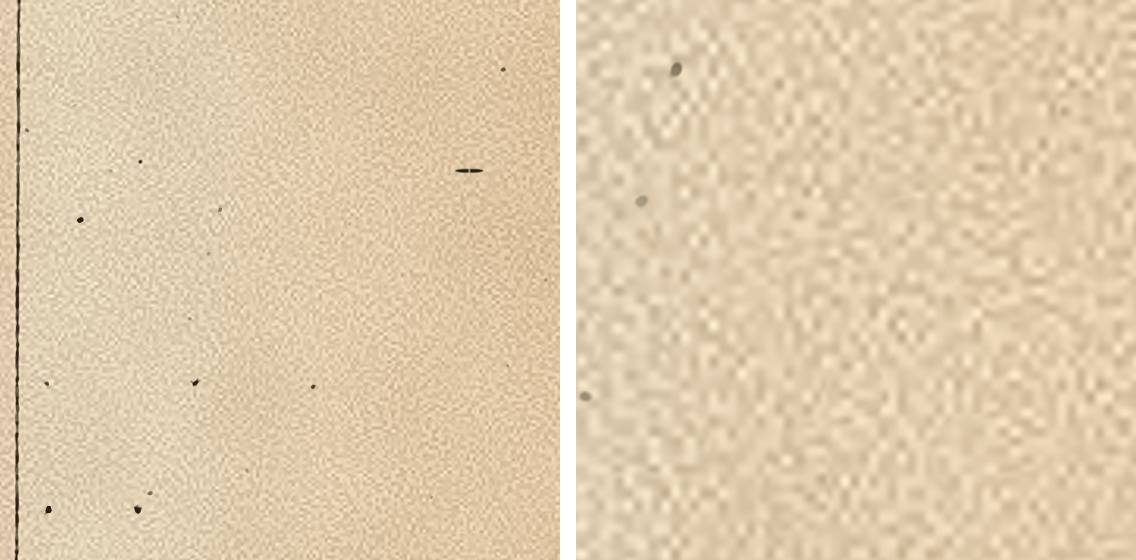
Left, the full canvas; right, a detail of the centre.
This texture is drawn by a Shadertoy shader. Its source:

```glsl
// Aged cream paper with fine grain, a ruled ink line at the left and scattered ink specks.
#define PAPER_LEFT vec3(0.880, 0.815, 0.703)
#define PAPER_RIGHT vec3(0.872, 0.768, 0.630)
#define MARGIN_TINT vec3(0.0, -0.025, -0.025)
#define INK vec3(0.15, 0.12, 0.07)
#define GRAIN_SCALE 155.0
#define GRAIN_CONTRAST 0.17
#define MOTTLE_CONTRAST 0.03
#define LINE_X 0.0295
#define LINE_HALF_WIDTH 0.0026
#define SPECK_CELLS 9.0
#define SPECK_MAX_RADIUS 0.009

float hash(vec2 cell, uint seed) {
    uvec2 q = uvec2(ivec2(cell)) * uvec2(1597334673u, 3812015801u);
    uint h = q.x ^ q.y ^ (seed * 2654435769u);
    h = (h ^ (h >> 16)) * 2246822519u;
    h = (h ^ (h >> 13)) * 3266489917u;
    return float((h ^ (h >> 16)) >> 8) / 16777216.0;
}

float noise(vec2 p, uint seed) {
    vec2 i = floor(p), f = fract(p);
    f = f * f * (3.0 - 2.0 * f);
    float low = mix(hash(i, seed), hash(i + vec2(1, 0), seed), f.x);
    float high = mix(hash(i + vec2(0, 1), seed), hash(i + vec2(1, 1), seed), f.x);
    return mix(low, high, f.y);
}

// Noise less its surroundings, which leaves only even, crisp grain
float crispNoise(vec2 p, uint seed) {
    float around = noise(p + vec2(1.1, 0), seed) + noise(p - vec2(1.1, 0), seed)
                 + noise(p + vec2(0, 1.1), seed) + noise(p - vec2(0, 1.1), seed);
    return noise(p, seed) - 0.23 * around - 0.04;
}

// Grain that leans across or upright, and varies in strength, by patch
float paperGrain(vec2 p) {
    float across = crispNoise(p * GRAIN_SCALE * vec2(0.9, 1.15), 1u);
    float upright = crispNoise(p * GRAIN_SCALE * vec2(1.15, 0.9), 2u);
    float lean = smoothstep(0.4, 0.6, noise(p * 30.0, 3u));
    return mix(across, upright, lean) * mix(0.75, 1.25, noise(p * 34.0, 4u));
}

// Ragged ink specks, one candidate per cell, denser toward the left
float inkSpecks(vec2 p, float edge) {
    float cover = 0.0;
    float ragged = noise(p * 150.0, 5u) - 0.5;
    vec2 home = floor(p * SPECK_CELLS);
    for (int y = -1; y <= 1; y++)
    for (int x = -1; x <= 1; x++) {
        vec2 cell = home + vec2(x, y);
        vec2 center = (cell + vec2(hash(cell, 6u), hash(cell, 7u))) / SPECK_CELLS;
        float present = step(hash(cell, 8u), mix(0.55, 0.15, smoothstep(0.0, 0.7, center.x)));
        float size = hash(cell, 9u);
        float radius = mix(0.0032, SPECK_MAX_RADIUS, size * size * size);
        float angle = 6.2832 * hash(cell, 10u);
        vec2 d = mat2(cos(angle), sin(angle), -sin(angle), cos(angle)) * (p - center);
        float dist = length(d * vec2(1.0, 1.4)) - radius * (1.0 + 1.3 * ragged);
        float strength = mix(0.3, 1.0, smoothstep(0.25, 0.85, size));
        cover = max(cover, present * strength * (1.0 - smoothstep(-edge, edge, dist)));
    }
    return cover;
}

// Horizontal pen dash with a faint break in the middle
float penDash(vec2 p, float edge) {
    vec2 d = p - vec2(0.838, 0.695);
    float taper = 1.0 - pow(abs(d.x) / 0.026, 4.0);
    float ink = 1.0 - smoothstep(-edge, edge, abs(d.y) - 0.0032 * taper);
    return ink * smoothstep(-0.002, 0.004, abs(d.x)) * smoothstep(0.0, 0.3, taper);
}

void mainImage(out vec4 fragColor, in vec2 fragCoord) {
    vec2 p = fragCoord / iResolution.y;
    float edge = max(1.0 / iResolution.y, 0.0021);

    // Toned paper
    float lineX = LINE_X + 0.004 * p.y + 0.002 * (noise(vec2(0.5, p.y * 60.0), 11u) - 0.5);
    float fromLine = p.x - lineX;
    vec3 color = mix(PAPER_LEFT, PAPER_RIGHT, smoothstep(0.1, 1.05, p.x));
    color += MARGIN_TINT * (1.0 - smoothstep(-edge, edge, fromLine));
    float mottle = noise(p * 7.0, 12u) + 0.4 * noise(p * 19.0, 13u) - 0.7;
    color += MOTTLE_CONTRAST * mottle * vec3(0.8, 0.95, 1.1);
    color += GRAIN_CONTRAST * paperGrain(p) * vec3(0.97, 1.0, 1.02);

    // Ruled line with uneven ink and a pale rim
    float halfWidth = LINE_HALF_WIDTH * (0.5 + noise(vec2(p.y * 130.0, fromLine * 150.0), 14u));
    float ruled = 1.0 - smoothstep(-edge, edge, abs(fromLine) - halfWidth);
    ruled *= 0.65 + 0.35 * smoothstep(0.15, 0.65, noise(vec2(p.y * 95.0, 0.5), 15u));
    color += 0.045 * (1.0 - smoothstep(0.004, 0.010, abs(fromLine)));

    // Ink
    float ink = max(ruled, max(inkSpecks(p, edge), penDash(p, edge)));
    color = mix(color, INK, ink);
    fragColor = vec4(clamp(color, 0.0, 1.0), 1.0);
}
```
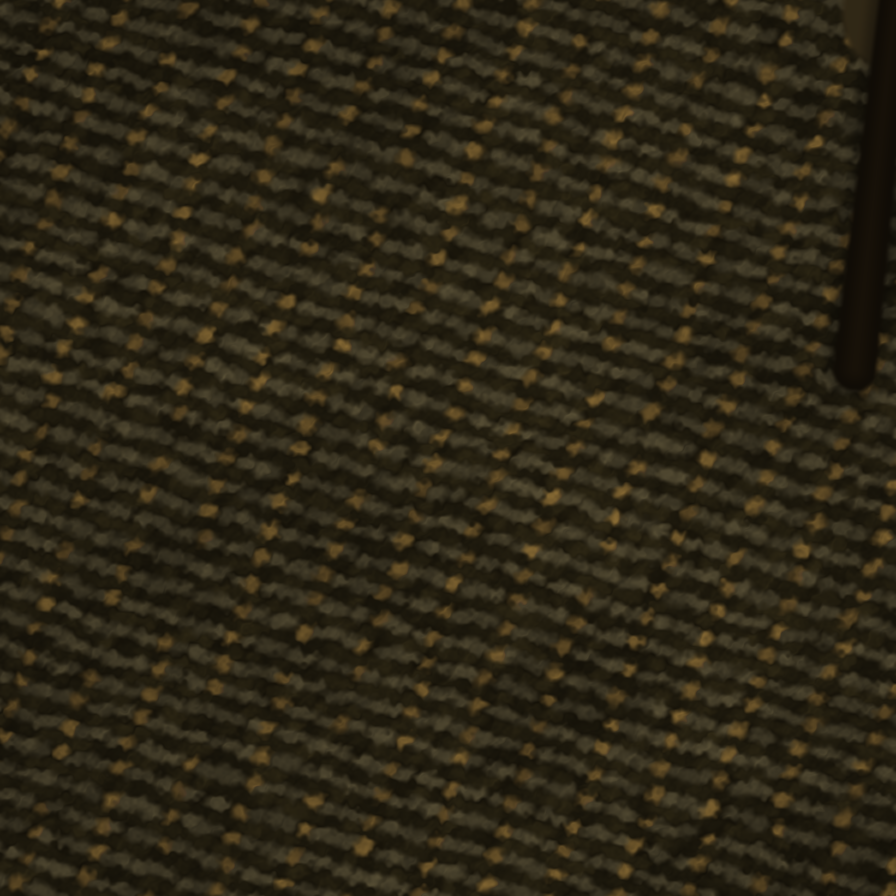
Reproduce this texture procedurally as a WebGL 2 fragment shader.

```glsl
#version 300 es
// Dim woven carpet: slanted rows of grey loops with gold flecks, and a dark rod at upper right.
precision highp float;
uniform vec2 u_resolution;
out vec4 fragColor;

float hash(vec2 p) {
  return fract(sin(dot(p, vec2(127.1, 311.7))) * 43758.5453);
}

float noise(vec2 p) {
  vec2 i = floor(p), f = fract(p);
  f = f * f * (3.0 - 2.0 * f);
  return mix(mix(hash(i), hash(i + vec2(1, 0)), f.x),
             mix(hash(i + vec2(0, 1)), hash(i + vec2(1, 1)), f.x), f.y);
}

// Soft yarn loops of one row; every fourth loop of a light row is gold.
vec3 addLoops(vec3 color, vec2 weave, bool light) {
  float row = floor(weave.y);
  float column = floor(weave.x);
  for (int k = -1; k <= 1; k++) {
    vec2 id = vec2(column + float(k), row);
    vec2 seed = light ? id : id + 57.3;
    float shade = hash(seed + 3.7);
    vec2 center = id + 0.5 + (vec2(hash(seed), hash(seed + 9.1)) - 0.5) * vec2(0.5, 0.14);
    vec2 d = weave - center;
    d.y += 0.1 * d.x;
    bool gold = light && mod(id.x, 4.0) < 0.5 && hash(seed + 21.4) > 0.08;
    vec2 radius = gold ? vec2(0.8, 0.41) : vec2(0.98, 0.39);
    radius *= 0.88 + 0.24 * hash(seed + 14.2);
    float cover = smoothstep(1.0, 0.2, length(d / radius));
    vec3 yarn = vec3(0.125, 0.107, 0.055) * (0.75 + 0.5 * shade);
    if (light) yarn = vec3(0.25, 0.225, 0.152) * (0.84 + 0.32 * shade);
    if (gold) yarn = mix(vec3(0.32, 0.25, 0.125), vec3(0.44, 0.345, 0.17), shade);
    color = mix(color, max(color, yarn), cover);
  }
  return color;
}

void main() {
  vec2 p = gl_FragCoord.xy / u_resolution;

  // Skewed weave: about 13 gold columns across and 31 rows down
  vec2 bent = p + 0.009 * (vec2(noise(p * 7.0), noise(p * 7.0 + 31.0)) - 0.5);
  bent += 0.007 * (vec2(noise(p * 150.0), noise(p * 150.0 + 47.0)) - 0.5);
  mat2 lattice = mat2(0.068, -0.021, -0.0104, -0.0293);
  vec2 weave = inverse(lattice) * bent * vec2(4.0, 1.0);
  weave.y += 0.16 * (noise(weave * vec2(0.7, 0.5)) - 0.5);

  // Dark ground, dark loops between the rows, then light loops
  vec3 color = vec3(0.085, 0.07, 0.033);
  color = addLoops(color, weave + vec2(0.5), false);
  color = addLoops(color, weave, true);

  // Twisted fibres, uneven wear and dimmer borders
  float fibre = noise(weave * vec2(4.0, 3.0) + vec2(weave.y * 3.0, 0.0));
  float fuzz = noise(p * 240.0);
  color *= 0.84 + 0.18 * fibre + 0.14 * fuzz;
  color *= 0.9 + 0.2 * noise(p * 5.0 + 12.0);
  color *= 1.04 - 0.25 * dot(p - 0.5, p - 0.5);

  // Blurred brown patch behind the rod
  float patchDistance = length((p - vec2(0.985, 0.985)) / vec2(0.046, 0.062));
  color = mix(color, vec3(0.19, 0.155, 0.085), smoothstep(1.1, 0.85, patchDistance));

  // Rod with a soft shadow around its foot
  vec2 foot = vec2(0.954, 0.588), axis = vec2(0.05, 0.45);
  float along = clamp(dot(p - foot, axis) / dot(axis, axis), 0.0, 1.0);
  float rod = length(p - foot - axis * along) - 0.024 + 0.006 * along;
  color *= 1.0 - 0.3 * smoothstep(0.02, 0.0, rod);
  vec3 rodColor = vec3(0.075, 0.055, 0.026) * (0.8 + 0.4 * smoothstep(0.0, -0.024, rod));
  color = mix(color, rodColor, smoothstep(0.004, -0.004, rod));

  fragColor = vec4(color, 1.0);
}
```
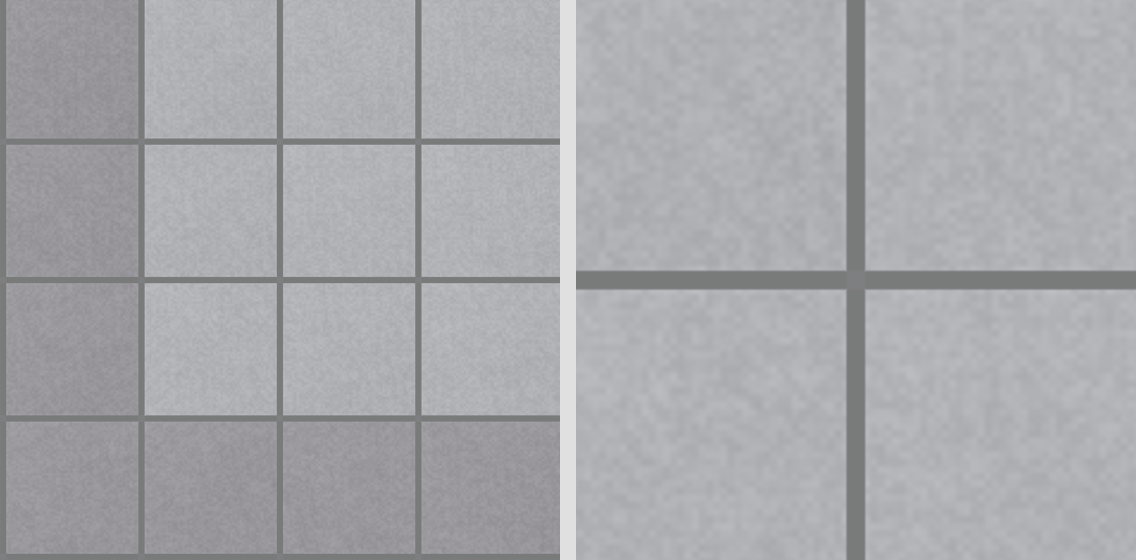
Left, the full canvas; right, a detail of the centre.
Write a WebGL 1 fragment shader that draws this texture.

```glsl
precision highp float;
// Square grey floor tiles with fine grain, darker along the left and bottom, set in grey grout.

uniform vec2 u_resolution;

float hash(vec2 p) {
  return fract(sin(dot(p, vec2(127.1, 311.7))) * 43758.5453);
}

float noise(vec2 p) {
  vec2 i = floor(p), f = fract(p);
  f = f * f * (3.0 - 2.0 * f);
  return mix(mix(hash(i), hash(i + vec2(1.0, 0.0)), f.x),
             mix(hash(i + vec2(0.0, 1.0)), hash(i + vec2(1.0, 1.0)), f.x), f.y);
}

void main() {
  vec2 uv = gl_FragCoord.xy / u_resolution;
  float soft = max(0.8 / min(u_resolution.x, u_resolution.y), 0.001);

  // Four tiles each way; the last one runs to the far edge without a joint
  vec2 cell = (uv - 0.0055) / 0.2472;
  vec2 tile = clamp(floor(cell), 0.0, 3.0);
  vec2 local = cell - tile;
  vec2 nearestJoint = clamp(floor(cell + 0.5), 0.0, 3.0);
  vec2 jointDist = abs(cell - nearestJoint) * 0.2472;

  // Dark border tiles, light field tiles, with a faint shift per tile
  float isField = step(0.5, min(tile.x, tile.y));
  vec3 color = mix(vec3(0.598, 0.592, 0.610), vec3(0.690, 0.697, 0.712), isField);
  color += 0.008 * (hash(tile + 3.7) - 0.5);

  // Soft shading across each tile and broad mottling
  color += 0.012 * (local.y - local.x);
  color += 0.014 * (noise(uv * 24.0) - 0.5);

  // Fine grain in two sizes
  color += 0.045 * (noise(uv * 235.0) - 0.5);
  color += 0.025 * (noise(uv * 120.0 + 31.0) - 0.5);

  // Thin pale rim beside the joints
  float rim = 1.0 - smoothstep(0.006, 0.010, min(jointDist.x, jointDist.y));
  color += 0.018 * rim;

  // Grout, slightly paler where joints cross
  vec2 joint = 1.0 - smoothstep(0.0056 - soft, 0.0056 + soft, jointDist);
  vec3 grout = vec3(0.475, 0.477, 0.480) + 0.02 * joint.x * joint.y;
  color = mix(color, grout, max(joint.x, joint.y));

  gl_FragColor = vec4(color, 1.0);
}
```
+ + + + +
### DIRECTIONS FOR THIS TASK
Your response should be each line that includes the word "angle", copied from the records.

### RESULT BELOW
        float angle = 6.2832 * hash(cell, 10u);
        vec2 d = mat2(cos(angle), sin(angle), -sin(angle), cos(angle)) * (p - center);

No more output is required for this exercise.